Now, let’s look at the Packers defense before the play. They show a two-deep safety look, with Amos and rookie safety Darnell Savage (#26) deep. Trubisky would be right to expect some sort of middle of the field open (MOFO) coverage here, such as Cover 2 or Cover 4. It is third and long and the Packers want to prevent a big play. But as is often the case in the NFL, things are not what they seem:
Green Bay rolls this into a Tampa 2 look, spinning Savage - a rookie safety - down into the middle of the field, again over Robinson’s intended path. No matter, with the secondary spot dropping into a Tampa 2 look, Trubisky should find an open receiver on this play.
Savage reads this the entire way, nearly stepping in front of Robinson for what could have been a critical interception. But again, Trubisky stares this down. Other than a cursory glance in the direction of Patterson, he is locked onto Robinson:
This is not the most complex secondary rotation Trubisky will see this season, but it nearly baits him into a bad interception.
There was also...whatever this was:
Trubisky spins away from pressure rather well, but once outside of the tackle box he inexplicably takes a loss here, rather than just throwing the ball away.
What do these three plays have in common? A lack of situational awareness. Trubisky seems overwhelmingly task-oriented on these plays, a QB simply going out trying to execute the primary read, getting from Point A to Point B on a given snap, rather than remembering all the other little things you need to do to execute on a play in the NFL. Moving defenders with your eyes, working through reads, making the right decision with the football, throwing the ball away and living for another down, avoiding a sack in a game when every yard might matter.
Look, there were some nice throws from Trubisky on Thursday night. This throw to Robinson on a double-move was perfect:
This seam route to Montgomery out of the backfield was another great read and throw, coming on a beautiful design that other coaches such as Andy Reid and Sean McVay have used:
This is a four verticals using Montgomery out of the backfield in combination with motion from Patterson to draw the eyes of the defenders. A brilliant concept.
I even love how Trubisky dropped the arm angle on this quick RPO, making this slant route impossible to defend:
Between the arm angle and the lightning-quick release, Green Bay was not stopping that play.
But by Year 3 we should have moved beyond the idea that some isolated reads and throws are signs of big growth and potential. The little things are huge when playing this position, and they need to be mastered. Something that I’ve been taught to do in the realm of quarterback evaluation is to watch a wide berth of NFL quarterbacks in the offseason to see what works, and what does not. Something that does not work - and never will - is telegraphing your intent as a QB. Until he stops doing that, Trubisky will not be the quarterback people, myself included, placed their bets on.

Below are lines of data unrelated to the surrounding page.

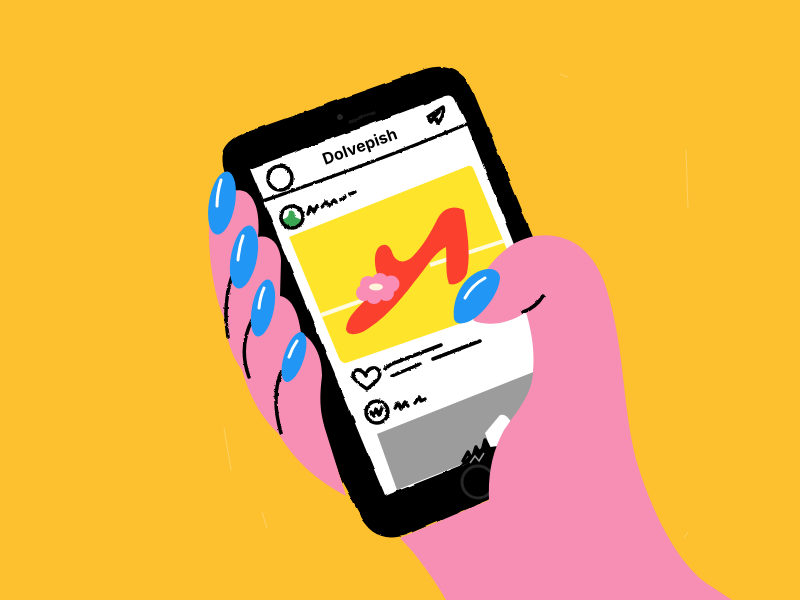
<!DOCTYPE html>
<html lang="en">
<head>
<meta charset="utf-8">
<title>Hand holding a phone</title>
<style>
:root {
  --backdrop: #fdc02f;
  --skin: #f68fb3;
  --ink: #000;
  --paper: #fff;
  --nail: #2196f5;
  --photo: #fee52c;
  --shoe: #fb402e;
  --grey: #9c9c9c;
  --leaf: #3aa652;
}
html, body { margin: 0; width: 800px; height: 600px; overflow: hidden; background: var(--backdrop); }
svg { display: block; }
.skin { fill: var(--skin); }
.pen { fill: none; stroke: var(--ink); stroke-width: 3.5; stroke-linecap: round; stroke-linejoin: round; }
.shine { fill: none; stroke: var(--paper); stroke-width: 3; stroke-linecap: round; }
.nail { fill: var(--nail); }
.app-name { font: 700 16px Inter, sans-serif; fill: var(--ink); }
</style>
</head>
<body>
<svg width="800" height="600" viewBox="0 0 800 600" role="img" aria-label="A pink hand with blue nails scrolls a photo feed on a phone">
  <defs>
    <filter id="soft-edge" x="0" y="0" width="800" height="600" filterUnits="userSpaceOnUse">
      <feTurbulence type="fractalNoise" baseFrequency="0.05" numOctaves="2" seed="4" result="grain"/>
      <feDisplacementMap in="SourceGraphic" in2="grain" scale="4" xChannelSelector="R" yChannelSelector="G"/>
    </filter>
    <filter id="crayon" x="0" y="0" width="800" height="600" filterUnits="userSpaceOnUse">
      <feTurbulence type="fractalNoise" baseFrequency="0.3" numOctaves="2" seed="9" result="grain"/>
      <feDisplacementMap in="SourceGraphic" in2="grain" scale="2.5" xChannelSelector="R" yChannelSelector="G"/>
    </filter>
    <clipPath id="photo-area"><path d="M289 237 L468 166 Q472 165 474 170 L528 300 L346 363 Q341 363 339 358Z"/></clipPath>
  </defs>

  <rect width="800" height="600" fill="var(--backdrop)"/>
  <g fill="none" stroke="#ffe39a" stroke-width="1" stroke-linecap="round" opacity=".5">
    <path d="M686 150 L688 208 M224 428 L231 470 M262 512 L267 528 M560 74 L568 77 M684 538 L688 532"/>
  </g>

  <g id="phone" filter="url(#soft-edge)">
    <path fill="var(--ink)" d="M223 165 C220 148 230 138 250 131 L425 69 C449 62 464 71 473 91 L600 400 L489 500 L406 535 C384 542 370 533 360 515 L342 482 L228 186Z"/>
    <circle cx="340" cy="117" r="3" fill="#272727"/>
    <path d="M350 121 L374 113" stroke="#161616" stroke-width="3" stroke-linecap="round"/>
    <path id="screen" fill="var(--paper)" d="M250 169 L446 96 Q452 94 455 99 L467 125 L565 372 L530 432 L460 466 L385 496Z"/>
  </g>

  <g id="feed-photo">
    <g clip-path="url(#photo-area)">
      <rect x="280" y="160" width="260" height="210" fill="var(--photo)"/>
      <path d="M316 317 L372 297 M430 265 L510 239" fill="none" stroke="#fffbe0" stroke-width="4"/>
    </g>
    <g id="shoe">
      <path fill="var(--shoe)" d="M346 329 C347 317 357 309 366 299 L379 279 C374 268 373 253 379 247 C385 242 390 246 392 252 C395 262 403 264 411 258 C421 249 430 234 438 218 C444 207 455 205 464 210 C467 230 471 252 467 273 C464 281 456 286 449 284 C445 273 447 261 446 247 C434 253 428 265 419 276 C405 294 389 315 369 328 C360 335 347 337 346 329Z"/>
      <g fill="#f98db5">
        <circle cx="368" cy="284" r="8"/><circle cx="380" cy="281" r="8"/><circle cx="391" cy="284" r="8.5"/>
        <circle cx="386" cy="293" r="8"/><circle cx="374" cy="296" r="8"/><circle cx="364" cy="293" r="8"/>
        <circle cx="377" cy="288" r="10"/>
      </g>
      <ellipse cx="376" cy="287" rx="7" ry="3.5" fill="#fff3da"/>
    </g>
  </g>

  <g id="next-photo">
    <path fill="var(--grey)" d="M377 434 L536 371 L530 430 L460 465 L397 490Z"/>
    <path fill="var(--ink)" d="M459 467 L468 457 L492 441 L500 446 L494 454Z"/>
    <path fill="var(--paper)" d="M485 433 L500 415 Q506 413 511 422 L498 446 L490 447Z"/>
    <path class="pen" stroke-width="3" d="M463 461 L468 452 L472 460 L476 447 L481 456 L485 440 L490 450"/>
    <path d="M470 463 L475 456 L479 461 L484 453" fill="none" stroke="var(--grey)" stroke-width="1.5"/>
  </g>
  <circle id="home-button" cx="478" cy="482" r="16" fill="none" stroke="#262626" stroke-width="3"/>

  <g id="app-interface" filter="url(#crayon)">
    <path class="pen" d="M260 202 C330 178 400 152 467 124"/>
    <circle class="pen" cx="280" cy="178" r="12"/>
    <path class="pen" d="M428 117 L443 107 Q445 115 438 123 L434 117 L431 122Z M434 117 L439 112"/>
    <path fill="var(--leaf)" d="M282 219 Q289 219 289 211 Q295 209 295 217 L302 220 Q299 228 291 228 Q284 226 282 219Z"/>
    <circle class="pen" cx="292" cy="217" r="11"/>
    <path class="pen" d="M308 214 L310 207 L314 212 L317 206 M322 207 L326 202 L329 206 L334 200 L336 202 M341 200 L345 197 M350 194 L355 192"/>
    <path class="pen" d="M367 389 C358 383 350 377 354 372 C358 367 364 372 366 376 C367 368 375 365 379 371 C383 377 373 384 367 389Z"/>
    <path class="pen" d="M385 369 Q390 364 397 362 L441 345 M392 376 L420 364 M433 359 L480 341"/>
    <circle class="pen" cx="377" cy="412" r="11"/>
    <path class="pen" stroke-width="3" d="M371 412 L374 416 L376 409 L379 415 L382 408 M395 408 L398 403 L401 409 L405 402 L408 406 M415 403 L419 397 L421 401 L425 399"/>
  </g>
  <text class="app-name" transform="translate(325 165) rotate(-20)" textLength="78" lengthAdjust="spacingAndGlyphs">Dolvepish</text>

  <g id="fingers">
    <path class="skin" d="M209 226 C211 203 230 184 246 192 C257 199 260 218 258 237 C271 234 280 245 281 260 L280 296 C293 298 299 316 301 333 C314 340 322 356 322 376 C319 400 320 412 326 432 L346 496 C316 480 294 460 278 433 C262 418 250 398 242 370 C231 355 227 340 224 318 C215 298 208 260 209 226Z"/>
    <path class="pen" stroke-width="4" filter="url(#crayon)" d="M232 276 C226 294 224 314 228 337 M252 320 C243 338 242 358 249 377 M281 372 C274 390 275 412 281 433"/>
    <g id="finger-nails">
      <ellipse class="nail" cx="222" cy="203" rx="13" ry="32" transform="rotate(10 222 203)"/>
      <ellipse class="nail" cx="244" cy="257" rx="13" ry="32" transform="rotate(11 244 257)"/>
      <ellipse class="nail" cx="263" cy="308" rx="11" ry="29" transform="rotate(11 263 308)"/>
      <ellipse class="nail" cx="294" cy="357" rx="10" ry="26" transform="rotate(18 294 357)"/>
      <path class="shine" d="M217 206 Q217 193 221 180 M238 260 Q239 247 243 236 M259 308 Q260 297 264 288 M289 357 Q292 348 297 341"/>
    </g>
  </g>

  <g id="thumb-and-palm">
    <path class="skin" d="M474 321 C466 304 480 270 505 250 C526 232 557 230 579 246 C601 263 608 290 614 318 C625 368 624 418 638 466 C652 511 676 561 706 583 L732 600 L446 600 C434 579 418 556 400 538 L489 500 C488 474 492 452 504 430 C518 410 533 393 533 371 C535 348 531 330 526 312 C510 323 490 327 474 321Z"/>
    <path class="pen" stroke-width="4" filter="url(#crayon)" d="M523 312 C532 309 538 304 543 296"/>
    <path class="nail" d="M454 319 C452 301 460 283 474 274 C485 267 498 267 500 277 C500 291 485 313 470 321 C463 324 456 325 454 319Z"/>
    <path class="shine" d="M465 298 Q472 285 485 278"/>
  </g>
</svg>
</body>
</html>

Bill Walsh once said that a QB has until his third year to figure it out. We are into year three, and the clock is ticking.